Renewing Black Intellectual History: The Ideological and Material Foundations of African American Thought

By Adolph Reed Jr.; Kenneth W. Warren et al. | Go to book overview

Part II
The Jim Crow Era

What we typically recognize today as black American politics and thought emerged most crucially in relation to the regime of codified white supremacy that was imposed in all of the American South and in modified forms in border states and elsewhere in the decade or so on either side of the turn of the twentieth century. The Jim Crow regime and the struggle against it was a central problematic shaping forms and expressions of black Americans’ race-conscious activity—strategic action, reflection, and debate—for at least two-thirds of the twentieth century. It was within the segregation era that the black American population became primarily urban and spread outside the South. Put perhaps more dramatically, it was in this era that a great deal of what most of us recognize, or imagine we do, about black Americans came into existence. From this perspective, it is not surprising that Part II is the largest section of this book.

The chapters in Part I consider the intellectual and political tendencies and dynamics—national and regional—out of which the segregationist social order took shape and examine black Americans’ interpretive and programmatic responses to them. The chapters in Part II explore different moments of black thought and practice during the long Jim Crow era. William Jones’s “How Black ‘Folk’ Survived in the Modern South” explores Zora Neale Hurston’s development of a dialectical approach to the study of black cultural and economic transformation in the industrializing South of the 1920s and 1930s, noting how her own perceptions evolved as she confronted the complexity and fluidity of cultural practices that challenged static notions of racial authenticity. Kenneth Warren’s “An Inevitable Drift?” explores, through a reading of the 1928 novel Dark Princess, tensions within W. E. B. Du Bois’s elaboration of race-conscious politics and his ambivalent commitments to democracy and oligarchy in the 1920s. Touré Reed, in “The Educational Alliance and the Urban League in New York,” examines some similar tensions through comparison of black and Jewish group advocacy and uplift organizations and the class character of

-51-

Notes for this page

Add a new note
If you are trying to select text to create highlights or citations, remember that you must now click or tap on the first word, and then click or tap on the last word.
One moment ...
Default project is now your active project.
Project items
Notes
Cite this page

Cited page

Style
Citations are available only to our active members.
Buy instant access to cite pages or passages in MLA 8, MLA 7, APA and Chicago citation styles.

(Einhorn, 1992, p. 25)

(Einhorn 25)

(Einhorn 25)

1. Lois J. Einhorn, Abraham Lincoln, the Orator: Penetrating the Lincoln Legend (Westport, CT: Greenwood Press, 1992), 25, http://www.questia.com/read/27419298.

Note: primary sources have slightly different requirements for citation.

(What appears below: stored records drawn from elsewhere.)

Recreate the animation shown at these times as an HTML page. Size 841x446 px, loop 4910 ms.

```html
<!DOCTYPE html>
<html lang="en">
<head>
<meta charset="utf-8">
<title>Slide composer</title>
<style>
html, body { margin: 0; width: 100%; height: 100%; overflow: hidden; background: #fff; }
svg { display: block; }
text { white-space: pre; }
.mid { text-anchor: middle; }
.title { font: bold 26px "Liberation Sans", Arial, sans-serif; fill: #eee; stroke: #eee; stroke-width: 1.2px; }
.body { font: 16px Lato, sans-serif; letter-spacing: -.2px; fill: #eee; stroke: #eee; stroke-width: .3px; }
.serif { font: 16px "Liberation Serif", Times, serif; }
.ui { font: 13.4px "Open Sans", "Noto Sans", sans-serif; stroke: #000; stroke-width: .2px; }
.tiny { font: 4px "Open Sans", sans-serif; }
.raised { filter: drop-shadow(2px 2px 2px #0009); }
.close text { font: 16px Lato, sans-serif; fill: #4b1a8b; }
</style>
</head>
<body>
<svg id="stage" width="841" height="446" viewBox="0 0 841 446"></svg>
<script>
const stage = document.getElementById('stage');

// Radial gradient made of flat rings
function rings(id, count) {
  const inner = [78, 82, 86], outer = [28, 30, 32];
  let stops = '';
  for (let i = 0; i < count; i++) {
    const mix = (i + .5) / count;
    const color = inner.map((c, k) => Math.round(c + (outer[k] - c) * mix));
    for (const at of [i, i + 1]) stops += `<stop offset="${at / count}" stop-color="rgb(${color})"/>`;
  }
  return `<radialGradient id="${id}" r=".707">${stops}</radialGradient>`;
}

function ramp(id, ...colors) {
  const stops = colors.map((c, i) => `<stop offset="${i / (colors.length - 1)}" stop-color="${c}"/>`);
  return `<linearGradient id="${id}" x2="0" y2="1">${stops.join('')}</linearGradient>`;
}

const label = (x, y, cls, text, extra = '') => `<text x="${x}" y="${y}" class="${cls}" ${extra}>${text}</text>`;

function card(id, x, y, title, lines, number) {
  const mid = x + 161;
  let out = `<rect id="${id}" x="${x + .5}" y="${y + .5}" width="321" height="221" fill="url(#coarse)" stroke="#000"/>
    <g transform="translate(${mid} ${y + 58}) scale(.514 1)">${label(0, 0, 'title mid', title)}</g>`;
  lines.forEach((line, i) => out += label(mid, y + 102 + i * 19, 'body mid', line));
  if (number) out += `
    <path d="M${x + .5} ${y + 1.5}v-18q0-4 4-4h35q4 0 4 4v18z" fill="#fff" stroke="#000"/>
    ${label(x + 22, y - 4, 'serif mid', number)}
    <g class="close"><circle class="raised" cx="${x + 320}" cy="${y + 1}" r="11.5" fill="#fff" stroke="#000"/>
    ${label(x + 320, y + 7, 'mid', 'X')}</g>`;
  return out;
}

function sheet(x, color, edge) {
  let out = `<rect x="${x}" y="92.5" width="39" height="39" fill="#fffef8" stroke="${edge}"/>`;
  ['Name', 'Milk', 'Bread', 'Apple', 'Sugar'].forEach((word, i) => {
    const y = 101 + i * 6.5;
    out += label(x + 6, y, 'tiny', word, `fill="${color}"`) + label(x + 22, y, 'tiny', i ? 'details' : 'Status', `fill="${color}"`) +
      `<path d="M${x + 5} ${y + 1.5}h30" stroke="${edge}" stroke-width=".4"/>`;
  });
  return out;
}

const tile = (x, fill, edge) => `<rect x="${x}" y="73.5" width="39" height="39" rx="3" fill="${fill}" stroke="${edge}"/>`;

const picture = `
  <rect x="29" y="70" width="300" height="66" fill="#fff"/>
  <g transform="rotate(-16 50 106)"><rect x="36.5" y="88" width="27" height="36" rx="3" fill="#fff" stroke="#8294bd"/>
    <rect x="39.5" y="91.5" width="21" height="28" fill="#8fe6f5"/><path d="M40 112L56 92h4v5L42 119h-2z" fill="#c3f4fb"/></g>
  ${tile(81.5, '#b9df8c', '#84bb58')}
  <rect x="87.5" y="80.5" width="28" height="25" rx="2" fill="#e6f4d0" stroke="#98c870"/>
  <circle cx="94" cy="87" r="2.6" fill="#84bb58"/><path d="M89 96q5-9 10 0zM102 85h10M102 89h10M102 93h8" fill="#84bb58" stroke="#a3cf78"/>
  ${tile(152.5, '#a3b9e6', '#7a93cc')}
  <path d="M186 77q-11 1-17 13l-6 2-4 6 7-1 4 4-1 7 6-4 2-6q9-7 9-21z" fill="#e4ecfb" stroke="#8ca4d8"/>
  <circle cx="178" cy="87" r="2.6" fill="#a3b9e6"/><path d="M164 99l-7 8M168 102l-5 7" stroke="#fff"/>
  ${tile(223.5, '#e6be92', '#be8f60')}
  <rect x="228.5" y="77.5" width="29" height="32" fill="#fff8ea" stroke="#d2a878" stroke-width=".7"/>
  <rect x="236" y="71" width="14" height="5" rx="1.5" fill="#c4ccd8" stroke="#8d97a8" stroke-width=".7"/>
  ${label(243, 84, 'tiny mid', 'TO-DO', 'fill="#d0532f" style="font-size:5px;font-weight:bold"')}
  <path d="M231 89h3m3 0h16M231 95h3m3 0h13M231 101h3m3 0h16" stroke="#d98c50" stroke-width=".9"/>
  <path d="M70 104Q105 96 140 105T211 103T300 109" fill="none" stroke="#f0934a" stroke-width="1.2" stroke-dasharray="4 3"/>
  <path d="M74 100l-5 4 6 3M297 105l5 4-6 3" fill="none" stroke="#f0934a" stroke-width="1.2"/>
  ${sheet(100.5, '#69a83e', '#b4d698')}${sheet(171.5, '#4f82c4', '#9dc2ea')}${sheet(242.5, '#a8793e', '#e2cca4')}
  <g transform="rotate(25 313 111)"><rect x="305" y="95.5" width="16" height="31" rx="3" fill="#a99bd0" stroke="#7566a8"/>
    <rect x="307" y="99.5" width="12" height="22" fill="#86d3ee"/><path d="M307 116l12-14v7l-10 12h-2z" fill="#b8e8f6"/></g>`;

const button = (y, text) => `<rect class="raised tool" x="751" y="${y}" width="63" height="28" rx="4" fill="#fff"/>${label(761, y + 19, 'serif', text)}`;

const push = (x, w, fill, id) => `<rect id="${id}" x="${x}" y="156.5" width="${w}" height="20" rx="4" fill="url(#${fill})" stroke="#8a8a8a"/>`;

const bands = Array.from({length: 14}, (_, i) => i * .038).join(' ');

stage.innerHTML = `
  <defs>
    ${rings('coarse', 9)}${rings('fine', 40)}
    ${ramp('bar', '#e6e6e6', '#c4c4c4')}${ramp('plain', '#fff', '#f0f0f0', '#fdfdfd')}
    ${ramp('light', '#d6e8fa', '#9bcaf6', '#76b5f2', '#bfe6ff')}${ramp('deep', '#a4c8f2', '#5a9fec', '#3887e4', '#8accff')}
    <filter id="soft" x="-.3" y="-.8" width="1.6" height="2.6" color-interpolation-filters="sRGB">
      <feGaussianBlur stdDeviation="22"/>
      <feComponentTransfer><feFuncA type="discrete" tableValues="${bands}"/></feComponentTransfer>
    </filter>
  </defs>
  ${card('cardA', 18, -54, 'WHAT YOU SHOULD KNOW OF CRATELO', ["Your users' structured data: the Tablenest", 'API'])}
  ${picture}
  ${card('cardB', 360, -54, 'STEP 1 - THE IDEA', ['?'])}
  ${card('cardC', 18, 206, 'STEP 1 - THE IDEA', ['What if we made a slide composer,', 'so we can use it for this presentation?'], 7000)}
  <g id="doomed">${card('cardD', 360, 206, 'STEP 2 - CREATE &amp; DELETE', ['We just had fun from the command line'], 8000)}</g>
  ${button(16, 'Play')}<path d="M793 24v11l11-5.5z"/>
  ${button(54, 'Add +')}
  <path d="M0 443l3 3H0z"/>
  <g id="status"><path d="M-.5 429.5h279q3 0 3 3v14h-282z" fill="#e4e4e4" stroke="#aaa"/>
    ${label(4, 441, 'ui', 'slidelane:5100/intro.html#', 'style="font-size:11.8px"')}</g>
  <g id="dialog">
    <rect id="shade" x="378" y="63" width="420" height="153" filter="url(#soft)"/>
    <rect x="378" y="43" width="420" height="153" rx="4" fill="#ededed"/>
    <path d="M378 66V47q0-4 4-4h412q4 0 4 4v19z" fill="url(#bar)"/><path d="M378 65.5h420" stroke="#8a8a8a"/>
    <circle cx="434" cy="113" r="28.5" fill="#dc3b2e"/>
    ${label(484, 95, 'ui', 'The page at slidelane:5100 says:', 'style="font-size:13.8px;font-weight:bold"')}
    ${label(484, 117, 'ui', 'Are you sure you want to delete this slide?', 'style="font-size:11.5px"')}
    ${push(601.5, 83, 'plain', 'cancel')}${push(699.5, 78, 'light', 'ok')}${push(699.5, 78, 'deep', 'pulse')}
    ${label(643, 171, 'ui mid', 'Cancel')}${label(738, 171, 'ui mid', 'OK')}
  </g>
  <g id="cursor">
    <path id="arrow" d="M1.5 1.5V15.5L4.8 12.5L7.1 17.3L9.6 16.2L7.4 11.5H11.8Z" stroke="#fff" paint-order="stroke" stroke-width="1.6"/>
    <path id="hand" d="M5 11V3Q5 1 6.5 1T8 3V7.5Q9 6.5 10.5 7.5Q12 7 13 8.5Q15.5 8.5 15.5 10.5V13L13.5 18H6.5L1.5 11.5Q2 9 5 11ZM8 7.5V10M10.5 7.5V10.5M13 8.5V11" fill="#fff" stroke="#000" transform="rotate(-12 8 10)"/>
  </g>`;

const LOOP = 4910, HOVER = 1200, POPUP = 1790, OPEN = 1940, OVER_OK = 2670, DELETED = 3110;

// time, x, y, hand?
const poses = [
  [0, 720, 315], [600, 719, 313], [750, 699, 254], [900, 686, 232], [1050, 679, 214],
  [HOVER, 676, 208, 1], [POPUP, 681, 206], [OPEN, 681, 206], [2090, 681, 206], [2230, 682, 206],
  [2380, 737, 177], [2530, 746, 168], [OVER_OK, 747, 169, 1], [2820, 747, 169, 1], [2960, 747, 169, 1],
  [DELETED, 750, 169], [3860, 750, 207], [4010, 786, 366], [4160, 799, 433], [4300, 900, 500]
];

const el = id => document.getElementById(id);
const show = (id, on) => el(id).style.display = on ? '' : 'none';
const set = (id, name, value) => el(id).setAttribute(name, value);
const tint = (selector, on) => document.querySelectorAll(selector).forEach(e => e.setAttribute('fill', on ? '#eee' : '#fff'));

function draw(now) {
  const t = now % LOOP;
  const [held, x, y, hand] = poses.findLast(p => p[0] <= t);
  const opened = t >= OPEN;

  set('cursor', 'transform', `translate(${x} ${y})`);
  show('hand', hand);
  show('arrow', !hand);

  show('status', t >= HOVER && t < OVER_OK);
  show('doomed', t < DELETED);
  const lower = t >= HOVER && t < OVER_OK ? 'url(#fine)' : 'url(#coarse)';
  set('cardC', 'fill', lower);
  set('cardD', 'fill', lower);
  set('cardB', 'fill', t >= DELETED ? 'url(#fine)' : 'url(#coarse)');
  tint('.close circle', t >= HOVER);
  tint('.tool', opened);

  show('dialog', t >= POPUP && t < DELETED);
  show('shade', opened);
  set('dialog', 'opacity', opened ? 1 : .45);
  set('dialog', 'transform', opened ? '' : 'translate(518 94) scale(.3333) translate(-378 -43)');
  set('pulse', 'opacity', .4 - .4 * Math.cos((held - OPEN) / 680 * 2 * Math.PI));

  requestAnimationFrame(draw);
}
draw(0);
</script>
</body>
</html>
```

Please see these guidelines for more information.

Cited page

Bookmark this page
Renewing Black Intellectual History: The Ideological and Material Foundations of African American Thought
Table of contents

Table of contents

Settings

Settings

Typeface
Text size Smaller Larger Reset View mode
Search within

Search within this book

Look up

Look up a word

  • Dictionary
  • Thesaurus
Please submit a word or phrase above.
Print this page

Print this page

Why can't I print more than one page at a time?

Help
Full screen
Items saved from this book
  • Bookmarks
  • Highlights & Notes
  • Citations
/ 324

matching results for page

    Questia reader help

    How to highlight and cite specific passages

    1. Click or tap the first word you want to select.
    2. Click or tap the last word you want to select, and you’ll see everything in between get selected.
    3. You’ll then get a menu of options like creating a highlight or a citation from that passage of text.

    OK, got it!

    Cited passage

    Style
    Citations are available only to our active members.
    Buy instant access to cite pages or passages in MLA 8, MLA 7, APA and Chicago citation styles.

    "Portraying himself as an honest, ordinary person helped Lincoln identify with his audiences." (Einhorn, 1992, p. 25).

    "Portraying himself as an honest, ordinary person helped Lincoln identify with his audiences." (Einhorn 25)

    "Portraying himself as an honest, ordinary person helped Lincoln identify with his audiences." (Einhorn 25)

    "Portraying himself as an honest, ordinary person helped Lincoln identify with his audiences."1

    1. Lois J. Einhorn, Abraham Lincoln, the Orator: Penetrating the Lincoln Legend (Westport, CT: Greenwood Press, 1992), 25, http://www.questia.com/read/27419298.

    Cited passage

    Thanks for trying Questia!

    Please continue trying out our research tools, but please note, full functionality is available only to our active members.

    Your work will be lost once you leave this Web page.

    Buy instant access to save your work.

    Already a member? Log in now.

    Search by... Author
    Show... All Results Primary Sources Peer-reviewed

    Oops!

    An unknown error has occurred. Please click the button below to reload the page. If the problem persists, please try again in a little while.